Gonzales was also a talented boxer prior to his activist career, winning the Golden Glove championships in his youth. He died in April 2005, but leaves behind a legacy of Chicano empowerment and pride.
9. Raffi Freedman-Gurspan
One of the most vocal advocates for the LGBTQ community in U.S. government, Raffi Freedman-Gurspan has a history of powerful activism, especially for transgender people of color. Freedman-Gurspan, who is a Latina and Indigenous transgender woman, now serves as the primary liaison for LGBTQ issues for the White House the first openly trans member of staff at the White House. Throughout her time at the White House, Freedman-Gurspan has advocated for policy shifts supporting trans inclusion in government and beyond.
She has a long history of activism that precedes her political career. Previously, she served as a policy adviser for the National Center for Transgender Equality, where she led racial and economic justice initiatives focused on low-income and transgender people of color. A notable name in the policy space for Latinx queer people, Freedman-Gurspan accomplished all of this before turning 30.
10. Sandra Cisneros
A poet, short story writer, novelist and essayist, Sandra Cisneros is often noted one of the most influential Latinas in the literary space today. In her early career, Cisneros taught at-risk youth, mentoring them in creative writing. As she began to devote her career to her own literary work, that activism continued to grow.
Her work, which explores the lives of the working class, has become a catalyst for conversation around Hispanic culture and identity.

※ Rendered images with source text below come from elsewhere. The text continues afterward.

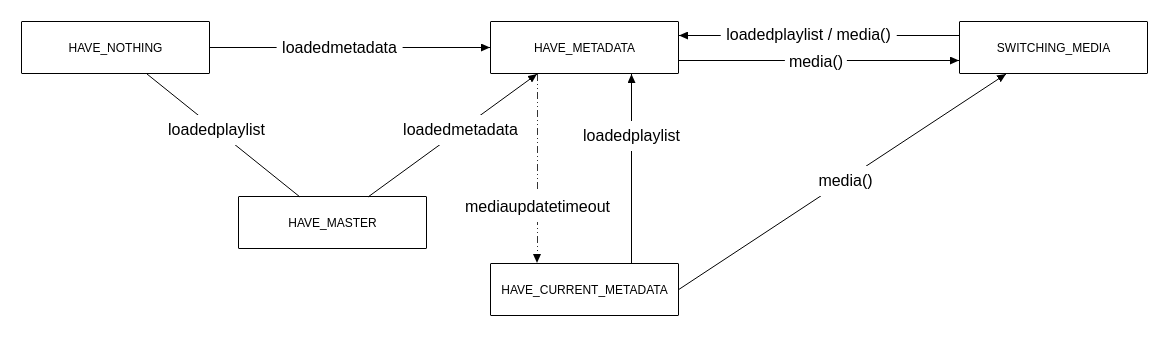
<!DOCTYPE html>
<html lang="en">
<head>
<meta charset="utf-8">
<title>Playlist loader state diagram</title>
<style>
  :root {
    --paper: #ffffff;
    --ink: #000000;
  }
  * { box-sizing: border-box; }
  html, body { margin: 0; }
  body { overflow: hidden; background: var(--paper); }

  .diagram {
    position: relative;
    width: 1168px;
    height: 337px;
    overflow: hidden;
    background: var(--paper);
    color: var(--ink);
    font-family: "Liberation Sans", Arial, sans-serif;
  }

  .state {
    position: absolute;
    display: flex;
    align-items: center;
    justify-content: center;
    width: 189px;
    height: 53px;
    border: 1px solid var(--ink);
    border-radius: 1px;
    background: var(--paper);
    font-size: 12px;
    line-height: 14px;
    white-space: nowrap;
  }
  .have-nothing { left: 21px; top: 21px; }
  .have-metadata { left: 490px; top: 21px; }
  .switching-media { left: 959px; top: 21px; }
  .have-master { left: 238px; top: 196px; }
  .have-current-metadata { left: 490px; top: 263px; }

  .transitions { position: absolute; left: 0; top: 0; }
  .transitions line { stroke: var(--ink); stroke-width: 1; }
  .transitions .timed { stroke-width: 0.8; stroke-dasharray: 7 3 1 3 1 3; }
  .arrowhead { fill: var(--ink); }

  .label {
    position: absolute;
    transform: translate(-50%, -50%);
    padding: 6px;
    background: var(--paper);
    font-size: 16px;
    line-height: 18px;
    white-space: nowrap;
  }
  .nothing-to-metadata { left: 339.5px; top: 48px; }
  .nothing-to-master { left: 216.5px; top: 130px; }
  .master-to-metadata { left: 460.5px; top: 130px; }
  .current-to-metadata { left: 631.5px; top: 136px; }
  .metadata-to-current { left: 537.5px; top: 207px; }
  .switching-to-metadata { left: 808.5px; top: 35px; }
  .metadata-to-switching { left: 816px; top: 62px; padding: 4px; }
  .current-to-switching { left: 845.5px; top: 181px; }
</style>
</head>
<body>
<main class="diagram">
  <div class="state have-nothing">HAVE_NOTHING</div>
  <div class="state have-metadata">HAVE_METADATA</div>
  <div class="state switching-media">SWITCHING_MEDIA</div>
  <div class="state have-master">HAVE_MASTER</div>
  <div class="state have-current-metadata">HAVE_CURRENT_METADATA</div>

  <svg class="transitions" width="1168" height="337" viewBox="0 0 1168 337" aria-hidden="true">
    <defs>
      <marker id="arrow" markerUnits="userSpaceOnUse" markerWidth="10" markerHeight="8" refX="9" refY="4" orient="auto">
        <polygon class="arrowhead" points="0,0 9,4 0,8"/>
      </marker>
    </defs>
    <line x1="209" y1="47.5" x2="490" y2="47.5" marker-end="url(#arrow)"/>
    <line x1="147" y1="74" x2="300" y2="197"/>
    <line x1="368" y1="197" x2="537" y2="74" marker-end="url(#arrow)"/>
    <line class="timed" x1="537.5" y1="74" x2="537.5" y2="255"/>
    <polygon class="arrowhead" points="533,254 541,254 537,263"/>
    <line x1="631.5" y1="264" x2="631.5" y2="74" marker-end="url(#arrow)"/>
    <line x1="959" y1="35.5" x2="679" y2="35.5" marker-end="url(#arrow)"/>
    <line x1="678" y1="60.5" x2="959" y2="60.5" marker-end="url(#arrow)"/>
    <line x1="678" y1="290" x2="1006" y2="74" marker-end="url(#arrow)"/>
  </svg>

  <span class="label nothing-to-metadata">loadedmetadata</span>
  <span class="label nothing-to-master">loadedplaylist</span>
  <span class="label master-to-metadata">loadedmetadata</span>
  <span class="label metadata-to-current">mediaupdatetimeout</span>
  <span class="label current-to-metadata">loadedplaylist</span>
  <span class="label switching-to-metadata">loadedplaylist / media()</span>
  <span class="label metadata-to-switching">media()</span>
  <span class="label current-to-switching">media()</span>
</main>
</body>
</html>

Her most notable work, The House on Mango Street, has sold more than 6 million copies worldwide, powerfully depicts coming of age as a Latina navigating poverty and misogyny. Cisneros lives in central Mexico, where she continues her literary work.
11. Sophie Cruz
When she was 5 years old, Sophie Cruz had as much spunk as a seasoned activist, working for change by reaching one of the most powerful leaders: the Pope. As the daughter of undocumented immigrants, Cruz notably gave Pope Francis a letter during his 2015 visit to the White House, outlining her fears of deportation and the devaluing of immigrant contributions around the globe.
The little girl hand-delivered the letter along with a hug to the Pope, writing: “I want to tell you that my heart is very sad, because Im scared that one day ICE [U.S. Immigration and Customs Enforcement] is going to deport my parents. I have a right to live with my parents. I have a right to be happy.”
Now 6 years old, Cruz has gone on to be a voice for the children of undocumented immigrants around the globe and a vocal supporter of immigration reform.